For a relatively lengthy documentary with simply a narrator and film clips, director Sophie Fiennes gives the film enough style and verve to keep things fresh, placing Zizek within an identical set of the film scene he’s currently discussing. The effect is occasionally corny, yet the duality created by Zizek literally injecting himself into the film’s frame is so perfectly in line with his rants about the viewer’s relationship to cinema and the potential embodiment in cinematic form that it becomes a natural part of the film’s style. The illustrative nature of this technique highlights the effectiveness of the discussed films' formal qualities, from the cinematography to the mise-en-scene, as well as mirrors Zizek’s own intensity for and investment in the subject matter.
At the center of the film, with his voice present in nearly every second, Zizek’s impassioned arguments and undying love of film is both addicting and invigorating. Even when revisiting clips that we’ve all seen a thousand times before, be it the flower girl finally seeing Chaplin at the end of City Lights or Neo choosing between the red pill or the blue pill in The Matrix, Zizek’s commentary always strives for depth and clarity in equal doses. Overall, however, the film is a bit too scatterbrained to hold together as a cohesive, grand statement about cinema, and although it is mercifully divided into three parts (one on psychoanalysis, the second on fantasy and sexual relationships, and the third on appearances and illusion), Zizek’s excitement too often leads him on tangents that take him away from interesting interpretations before they are fully-formed and crystallized. There is indeed something charming about the stream-of-consciousness ramblings -- as if he has so much to say that he can’t help but follow every thread of thought as it pops in his mind -- but this style is also what prevents the film from becoming truly special.

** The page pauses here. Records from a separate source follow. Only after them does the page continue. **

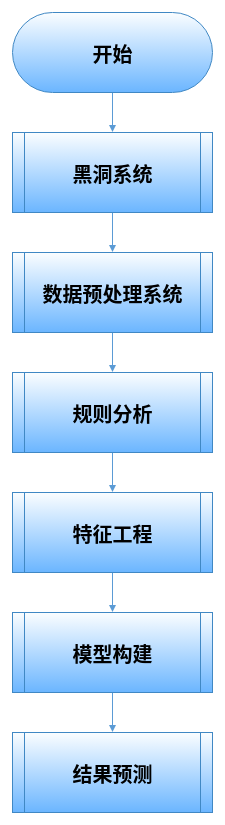
<!DOCTYPE html>
<html lang="zh-CN">
<head>
<meta charset="utf-8">
<title>流程图</title>
<style>
:root {
  --paper: #ffffff;
  --ink: #000000;
  --fill-top: #fcfeff;
  --fill-bottom: #6ab5ff;
  --outline: #4088c4;
  --arrow: #5b9bd5;
}
* { box-sizing: border-box; margin: 0; padding: 0; }
html, body { width: 225px; height: 825px; overflow: hidden; background: var(--paper); }
.flow {
  display: flex;
  flex-direction: column;
  align-items: center;
  width: 225px;
  height: 825px;
  padding-top: 12px;
  font: 700 20px/28px "Noto Sans CJK SC", "Noto Sans", sans-serif;
  color: var(--ink);
}
.step {
  display: flex;
  flex: none;
  align-items: center;
  justify-content: center;
  width: 201px;
  height: 81px;
  padding-top: 2px;
  border: 1px solid var(--outline);
  background: linear-gradient(var(--fill-top), var(--fill-bottom)) border-box;
  white-space: nowrap;
}
.terminal { border-radius: 41px; }
.process { position: relative; }
.process::before {
  content: "";
  position: absolute;
  inset: 0 11px;
  border: solid var(--outline);
  border-width: 0 1px;
}
.arrow { display: block; flex: none; width: 9px; height: 39px; }
</style>
</head>
<body>
<svg width="0" height="0" style="position:absolute" aria-hidden="true">
  <defs>
    <symbol id="arrow-down" viewBox="0 0 9 39">
      <line x1="4.5" y1="0" x2="4.5" y2="33" stroke="var(--arrow)"/>
      <polygon points="1,32 8,32 4.5,39" fill="var(--arrow)"/>
    </symbol>
  </defs>
</svg>
<main class="flow">
  <div class="step terminal">开始</div>
  <svg class="arrow" aria-hidden="true"><use href="#arrow-down"/></svg>
  <div class="step process">黑洞系统</div>
  <svg class="arrow" aria-hidden="true"><use href="#arrow-down"/></svg>
  <div class="step process">数据预处理系统</div>
  <svg class="arrow" aria-hidden="true"><use href="#arrow-down"/></svg>
  <div class="step process">规则分析</div>
  <svg class="arrow" aria-hidden="true"><use href="#arrow-down"/></svg>
  <div class="step process">特征工程</div>
  <svg class="arrow" aria-hidden="true"><use href="#arrow-down"/></svg>
  <div class="step process">模型构建</div>
  <svg class="arrow" aria-hidden="true"><use href="#arrow-down"/></svg>
  <div class="step process">结果预测</div>
</main>
</body>
</html>
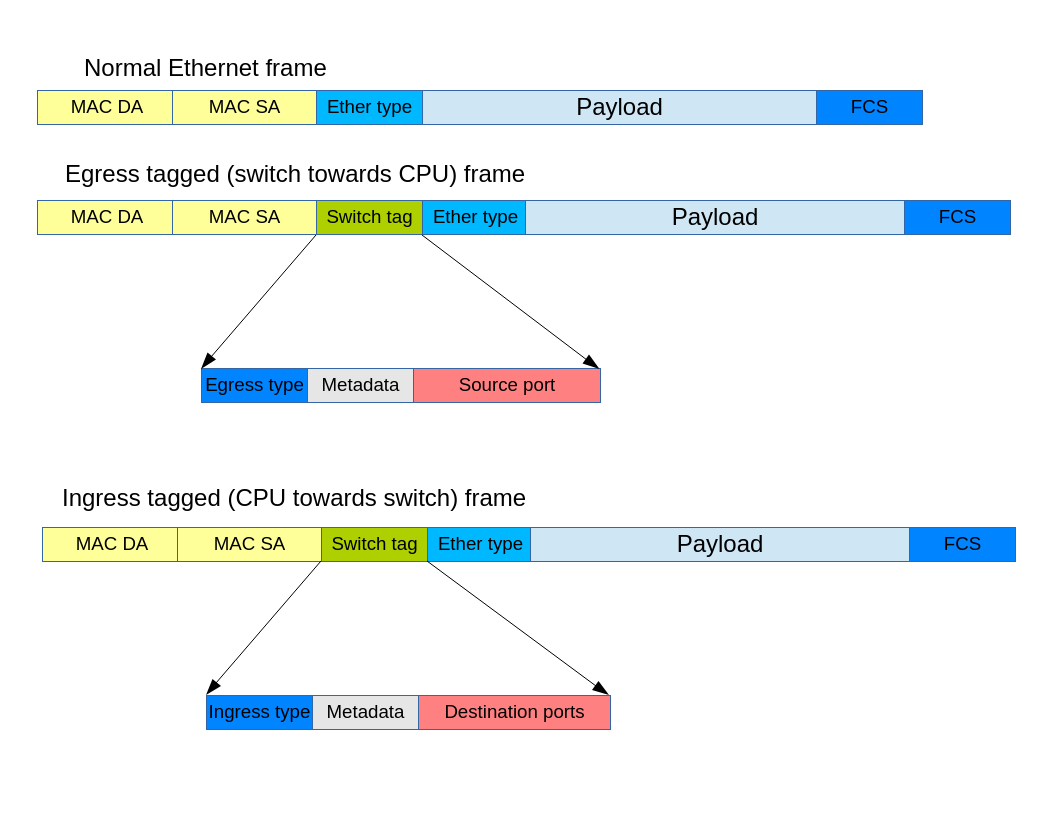
<!DOCTYPE html>
<html lang="en">
<head>
<meta charset="utf-8">
<title>Ethernet switch tagging frames</title>
<style>
:root {
  --address: #ffff99;
  --ether: #00b8ff;
  --payload: #cfe7f5;
  --blue: #0084ff;
  --tag: #aecf00;
  --meta: #e6e6e6;
  --port: #ff8080;
  --line: #3465a4;
}
* { box-sizing: border-box; }
html, body { margin: 0; }
body {
  position: relative;
  width: 1056px;
  height: 816px;
  overflow: hidden;
  background: #fff;
  color: #000;
  font-family: "Liberation Sans", Arial, sans-serif;
}
h2 {
  position: absolute;
  margin: 0;
  font-size: 24px;
  font-weight: 400;
  line-height: 28px;
  white-space: nowrap;
}
.frame { position: absolute; display: flex; height: 35px; }
.field {
  flex: none;
  display: flex;
  align-items: center;
  justify-content: center;
  width: 107px;
  margin-right: -1px;
  padding-bottom: 1px;
  border: 1px solid var(--line);
  font-size: 18.7px;
  white-space: nowrap;
}
.da { width: 140px; margin-right: -5px; background: var(--address); }
.sa { width: 145px; background: var(--address); }
.ether { background: var(--ether); }
.tagged .ether { margin-right: -4px; }
.payload { width: 380px; background: var(--payload); font-size: 24px; }
.normal .payload { width: 395px; }
.fcs, .type { background: var(--blue); }
.tag { background: var(--tag); }
.meta { background: var(--meta); }
.port { width: 188px; background: var(--port); }
.ports { width: 193px; }
#normal-title { left: 84px; top: 54px; }
#egress-title { left: 65px; top: 160px; }
#ingress-title { left: 62px; top: 484px; }
#normal { left: 37px; top: 90px; }
#egress { left: 37px; top: 200px; }
#egress-tag { left: 201px; top: 368px; }
#ingress { left: 42px; top: 527px; }
#ingress-tag { left: 206px; top: 695px; }
.arrows { position: absolute; left: 0; top: 0; }
</style>
</head>
<body>
<h2 id="normal-title">Normal Ethernet frame</h2>
<div class="frame normal" id="normal">
  <div class="field da">MAC DA</div>
  <div class="field sa">MAC SA</div>
  <div class="field ether">Ether type</div>
  <div class="field payload">Payload</div>
  <div class="field fcs">FCS</div>
</div>

<h2 id="egress-title">Egress tagged (switch towards CPU) frame</h2>
<div class="frame tagged" id="egress">
  <div class="field da">MAC DA</div>
  <div class="field sa">MAC SA</div>
  <div class="field tag">Switch tag</div>
  <div class="field ether">Ether type</div>
  <div class="field payload">Payload</div>
  <div class="field fcs">FCS</div>
</div>
<div class="frame" id="egress-tag">
  <div class="field type">Egress type</div>
  <div class="field meta">Metadata</div>
  <div class="field port">Source port</div>
</div>

<h2 id="ingress-title">Ingress tagged (CPU towards switch) frame</h2>
<div class="frame tagged" id="ingress">
  <div class="field da">MAC DA</div>
  <div class="field sa">MAC SA</div>
  <div class="field tag">Switch tag</div>
  <div class="field ether">Ether type</div>
  <div class="field payload">Payload</div>
  <div class="field fcs">FCS</div>
</div>
<div class="frame" id="ingress-tag">
  <div class="field type">Ingress type</div>
  <div class="field meta">Metadata</div>
  <div class="field port ports">Destination ports</div>
</div>

<svg class="arrows" width="1056" height="816" viewBox="0 0 1056 816" aria-hidden="true">
  <g stroke="#000" stroke-width="1">
    <line x1="316" y1="235" x2="211" y2="357"/>
    <line x1="422" y1="235" x2="587" y2="360"/>
    <line x1="321" y1="561" x2="216" y2="683"/>
    <line x1="427" y1="561" x2="596" y2="686"/>
  </g>
  <polygon points="201,369 207.5,352.5 216,359.5"/>
  <polygon points="599.5,369 589,354.5 582.5,363.5"/>
  <polygon points="206,695 212.5,679 221,686"/>
  <polygon points="609,695 598.5,681 592,690"/>
</svg>
</body>
</html>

A good film to show to budding cinephiles? Yes, but in the end, The Pervert’s Guide to Cinema falls slightly short of the monumental thesis on cinema spectatorship for which it strives.